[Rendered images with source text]
---+---
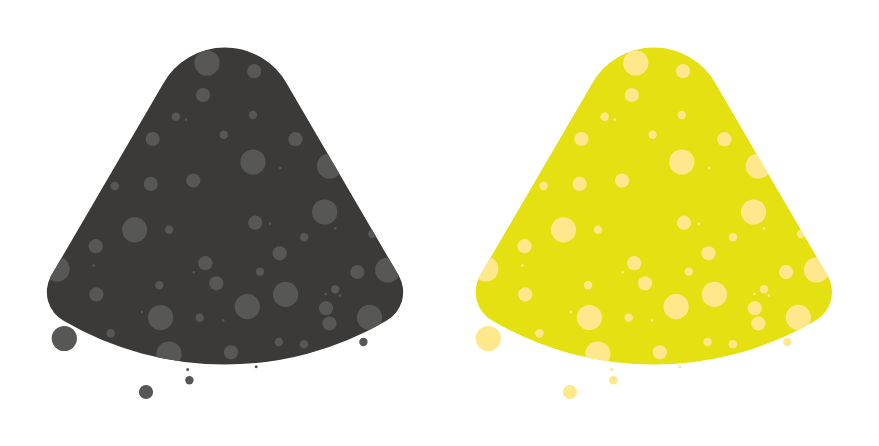
<!DOCTYPE html>
<html lang="en">
<head>
<meta charset="utf-8">
<title>Speckled cones</title>
<style>
:root {
  --paper: #ffffff;
  --charcoal: #3c3a38;
  --charcoal-dot: #575756;
  --yellow: #e5e011;
  --yellow-dot: #ffe78c;
}
html, body { margin: 0; background: var(--paper); overflow: hidden; }
.canvas { display: block; width: 879px; height: 446px; }
.dark { --body: var(--charcoal); --dot: var(--charcoal-dot); }
.bright { --body: var(--yellow); --dot: var(--yellow-dot); }
.body { fill: var(--body); }
.dots { fill: var(--dot); }
</style>
</head>
<body>
<svg class="canvas" viewBox="0 0 879 446" role="img" aria-label="Two rounded cones with speckles, one charcoal and one yellow">
  <defs>
    <path id="cone" d="M163 84A71 71 0 0 1 287 84L399 276A33 33 0 0 1 386 321A320 320 0 0 1 64 321A33 33 0 0 1 51 276Z"/>
    <clipPath id="cone-clip"><use href="#cone"/></clipPath>
    <g id="speckles" clip-path="url(#cone-clip)">
      <g id="large-dots">
        <circle cx="207" cy="63" r="12.6"/>
        <circle cx="253" cy="162" r="12.6"/>
        <circle cx="329.5" cy="166" r="12.6"/>
        <circle cx="324.7" cy="212" r="12.6"/>
        <circle cx="134.7" cy="229.8" r="12.6"/>
        <circle cx="57" cy="269" r="12.6"/>
        <circle cx="387.7" cy="270" r="12.6"/>
        <circle cx="285.6" cy="294.4" r="12.6"/>
        <circle cx="247.3" cy="306.7" r="12.6"/>
        <circle cx="160.6" cy="317.5" r="12.6"/>
        <circle cx="369.5" cy="317.3" r="12.6"/>
        <circle cx="169" cy="354" r="12.6"/>
      </g>
      <g id="medium-dots">
        <circle cx="254.2" cy="71.2" r="7.1"/>
        <circle cx="203" cy="95" r="7.1"/>
        <circle cx="152.6" cy="139" r="7.1"/>
        <circle cx="295.5" cy="139.2" r="7.1"/>
        <circle cx="150.8" cy="183.9" r="7.1"/>
        <circle cx="193.3" cy="180.5" r="7.1"/>
        <circle cx="255.2" cy="222.7" r="7.1"/>
        <circle cx="95.7" cy="246.2" r="7.1"/>
        <circle cx="279.7" cy="253.3" r="7.1"/>
        <circle cx="205.4" cy="263.2" r="7.1"/>
        <circle cx="357.3" cy="272" r="7.1"/>
        <circle cx="216.3" cy="283.3" r="7.1"/>
        <circle cx="96.4" cy="294.4" r="7.1"/>
        <circle cx="326" cy="308.2" r="7.1"/>
        <circle cx="329.5" cy="323.5" r="7.1"/>
        <circle cx="231" cy="352.3" r="7.1"/>
      </g>
      <g id="small-dots">
        <circle cx="175.8" cy="116.8" r="4.2"/>
        <circle cx="253" cy="115" r="4.2"/>
        <circle cx="223.8" cy="134.7" r="4.2"/>
        <circle cx="114.8" cy="186" r="4.2"/>
        <circle cx="169.2" cy="229.8" r="4.2"/>
        <circle cx="304.2" cy="237.2" r="4.2"/>
        <circle cx="372.3" cy="234" r="4.2"/>
        <circle cx="260" cy="271.6" r="4.2"/>
        <circle cx="159.3" cy="285.3" r="4.2"/>
        <circle cx="335.2" cy="289.2" r="4.2"/>
        <circle cx="199.8" cy="317.8" r="4.2"/>
        <circle cx="110.6" cy="333.3" r="4.2"/>
        <circle cx="278.8" cy="342" r="4.2"/>
        <circle cx="304" cy="344.3" r="4.2"/>
      </g>
      <g id="tiny-dots">
        <circle cx="186" cy="119.5" r="1.3"/>
        <circle cx="280.3" cy="168" r="1.3"/>
        <circle cx="270" cy="223.6" r="1.3"/>
        <circle cx="335.3" cy="228.3" r="1.3"/>
        <circle cx="93.8" cy="265.5" r="1.3"/>
        <circle cx="193.8" cy="272.3" r="1.3"/>
        <circle cx="325.7" cy="294" r="1.3"/>
        <circle cx="340" cy="295.4" r="1.3"/>
        <circle cx="142" cy="312" r="1.3"/>
        <circle cx="223.2" cy="320.5" r="1.3"/>
      </g>
    </g>
    <g id="loose-dots">
      <circle cx="64.3" cy="338.5" r="12.6"/>
      <circle cx="146" cy="392" r="7.1"/>
      <circle cx="189.4" cy="380.2" r="4.2"/>
      <circle cx="363.4" cy="342" r="4.2"/>
      <circle cx="187.7" cy="369.4" r="1.5"/>
      <circle cx="256.2" cy="366.8" r="1.5"/>
    </g>
  </defs>

  <g class="dark">
    <use class="body" href="#cone"/>
    <use class="dots" href="#speckles"/>
    <use class="dots" href="#loose-dots"/>
  </g>

  <g class="bright">
    <use class="body" href="#cone" x="428.8"/>
    <use class="dots" href="#speckles" x="428.8"/>
    <use class="dots" href="#loose-dots" x="424"/>
  </g>
</svg>
</body>
</html>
---+---
- _Problem to solve_: Repeat the records in full, exactly as they appear, but with the pictures removed.

- _Solved exercise_:
<!DOCTYPE html>
<html lang="en">
<head>
<meta charset="utf-8">
<title>Speckled cones</title>
<style>
:root {
  --paper: #ffffff;
  --charcoal: #3c3a38;
  --charcoal-dot: #575756;
  --yellow: #e5e011;
  --yellow-dot: #ffe78c;
}
html, body { margin: 0; background: var(--paper); overflow: hidden; }
.canvas { display: block; width: 879px; height: 446px; }
.dark { --body: var(--charcoal); --dot: var(--charcoal-dot); }
.bright { --body: var(--yellow); --dot: var(--yellow-dot); }
.body { fill: var(--body); }
.dots { fill: var(--dot); }
</style>
</head>
<body>
<svg class="canvas" viewBox="0 0 879 446" role="img" aria-label="Two rounded cones with speckles, one charcoal and one yellow">
  <defs>
    <path id="cone" d="M163 84A71 71 0 0 1 287 84L399 276A33 33 0 0 1 386 321A320 320 0 0 1 64 321A33 33 0 0 1 51 276Z"/>
    <clipPath id="cone-clip"><use href="#cone"/></clipPath>
    <g id="speckles" clip-path="url(#cone-clip)">
      <g id="large-dots">
        <circle cx="207" cy="63" r="12.6"/>
        <circle cx="253" cy="162" r="12.6"/>
        <circle cx="329.5" cy="166" r="12.6"/>
        <circle cx="324.7" cy="212" r="12.6"/>
        <circle cx="134.7" cy="229.8" r="12.6"/>
        <circle cx="57" cy="269" r="12.6"/>
        <circle cx="387.7" cy="270" r="12.6"/>
        <circle cx="285.6" cy="294.4" r="12.6"/>
        <circle cx="247.3" cy="306.7" r="12.6"/>
        <circle cx="160.6" cy="317.5" r="12.6"/>
        <circle cx="369.5" cy="317.3" r="12.6"/>
        <circle cx="169" cy="354" r="12.6"/>
      </g>
      <g id="medium-dots">
        <circle cx="254.2" cy="71.2" r="7.1"/>
        <circle cx="203" cy="95" r="7.1"/>
        <circle cx="152.6" cy="139" r="7.1"/>
        <circle cx="295.5" cy="139.2" r="7.1"/>
        <circle cx="150.8" cy="183.9" r="7.1"/>
        <circle cx="193.3" cy="180.5" r="7.1"/>
        <circle cx="255.2" cy="222.7" r="7.1"/>
        <circle cx="95.7" cy="246.2" r="7.1"/>
        <circle cx="279.7" cy="253.3" r="7.1"/>
        <circle cx="205.4" cy="263.2" r="7.1"/>
        <circle cx="357.3" cy="272" r="7.1"/>
        <circle cx="216.3" cy="283.3" r="7.1"/>
        <circle cx="96.4" cy="294.4" r="7.1"/>
        <circle cx="326" cy="308.2" r="7.1"/>
        <circle cx="329.5" cy="323.5" r="7.1"/>
        <circle cx="231" cy="352.3" r="7.1"/>
      </g>
      <g id="small-dots">
        <circle cx="175.8" cy="116.8" r="4.2"/>
        <circle cx="253" cy="115" r="4.2"/>
        <circle cx="223.8" cy="134.7" r="4.2"/>
        <circle cx="114.8" cy="186" r="4.2"/>
        <circle cx="169.2" cy="229.8" r="4.2"/>
        <circle cx="304.2" cy="237.2" r="4.2"/>
        <circle cx="372.3" cy="234" r="4.2"/>
        <circle cx="260" cy="271.6" r="4.2"/>
        <circle cx="159.3" cy="285.3" r="4.2"/>
        <circle cx="335.2" cy="289.2" r="4.2"/>
        <circle cx="199.8" cy="317.8" r="4.2"/>
        <circle cx="110.6" cy="333.3" r="4.2"/>
        <circle cx="278.8" cy="342" r="4.2"/>
        <circle cx="304" cy="344.3" r="4.2"/>
      </g>
      <g id="tiny-dots">
        <circle cx="186" cy="119.5" r="1.3"/>
        <circle cx="280.3" cy="168" r="1.3"/>
        <circle cx="270" cy="223.6" r="1.3"/>
        <circle cx="335.3" cy="228.3" r="1.3"/>
        <circle cx="93.8" cy="265.5" r="1.3"/>
        <circle cx="193.8" cy="272.3" r="1.3"/>
        <circle cx="325.7" cy="294" r="1.3"/>
        <circle cx="340" cy="295.4" r="1.3"/>
        <circle cx="142" cy="312" r="1.3"/>
        <circle cx="223.2" cy="320.5" r="1.3"/>
      </g>
    </g>
    <g id="loose-dots">
      <circle cx="64.3" cy="338.5" r="12.6"/>
      <circle cx="146" cy="392" r="7.1"/>
      <circle cx="189.4" cy="380.2" r="4.2"/>
      <circle cx="363.4" cy="342" r="4.2"/>
      <circle cx="187.7" cy="369.4" r="1.5"/>
      <circle cx="256.2" cy="366.8" r="1.5"/>
    </g>
  </defs>

  <g class="dark">
    <use class="body" href="#cone"/>
    <use class="dots" href="#speckles"/>
    <use class="dots" href="#loose-dots"/>
  </g>

  <g class="bright">
    <use class="body" href="#cone" x="428.8"/>
    <use class="dots" href="#speckles" x="428.8"/>
    <use class="dots" href="#loose-dots" x="424"/>
  </g>
</svg>
</body>
</html>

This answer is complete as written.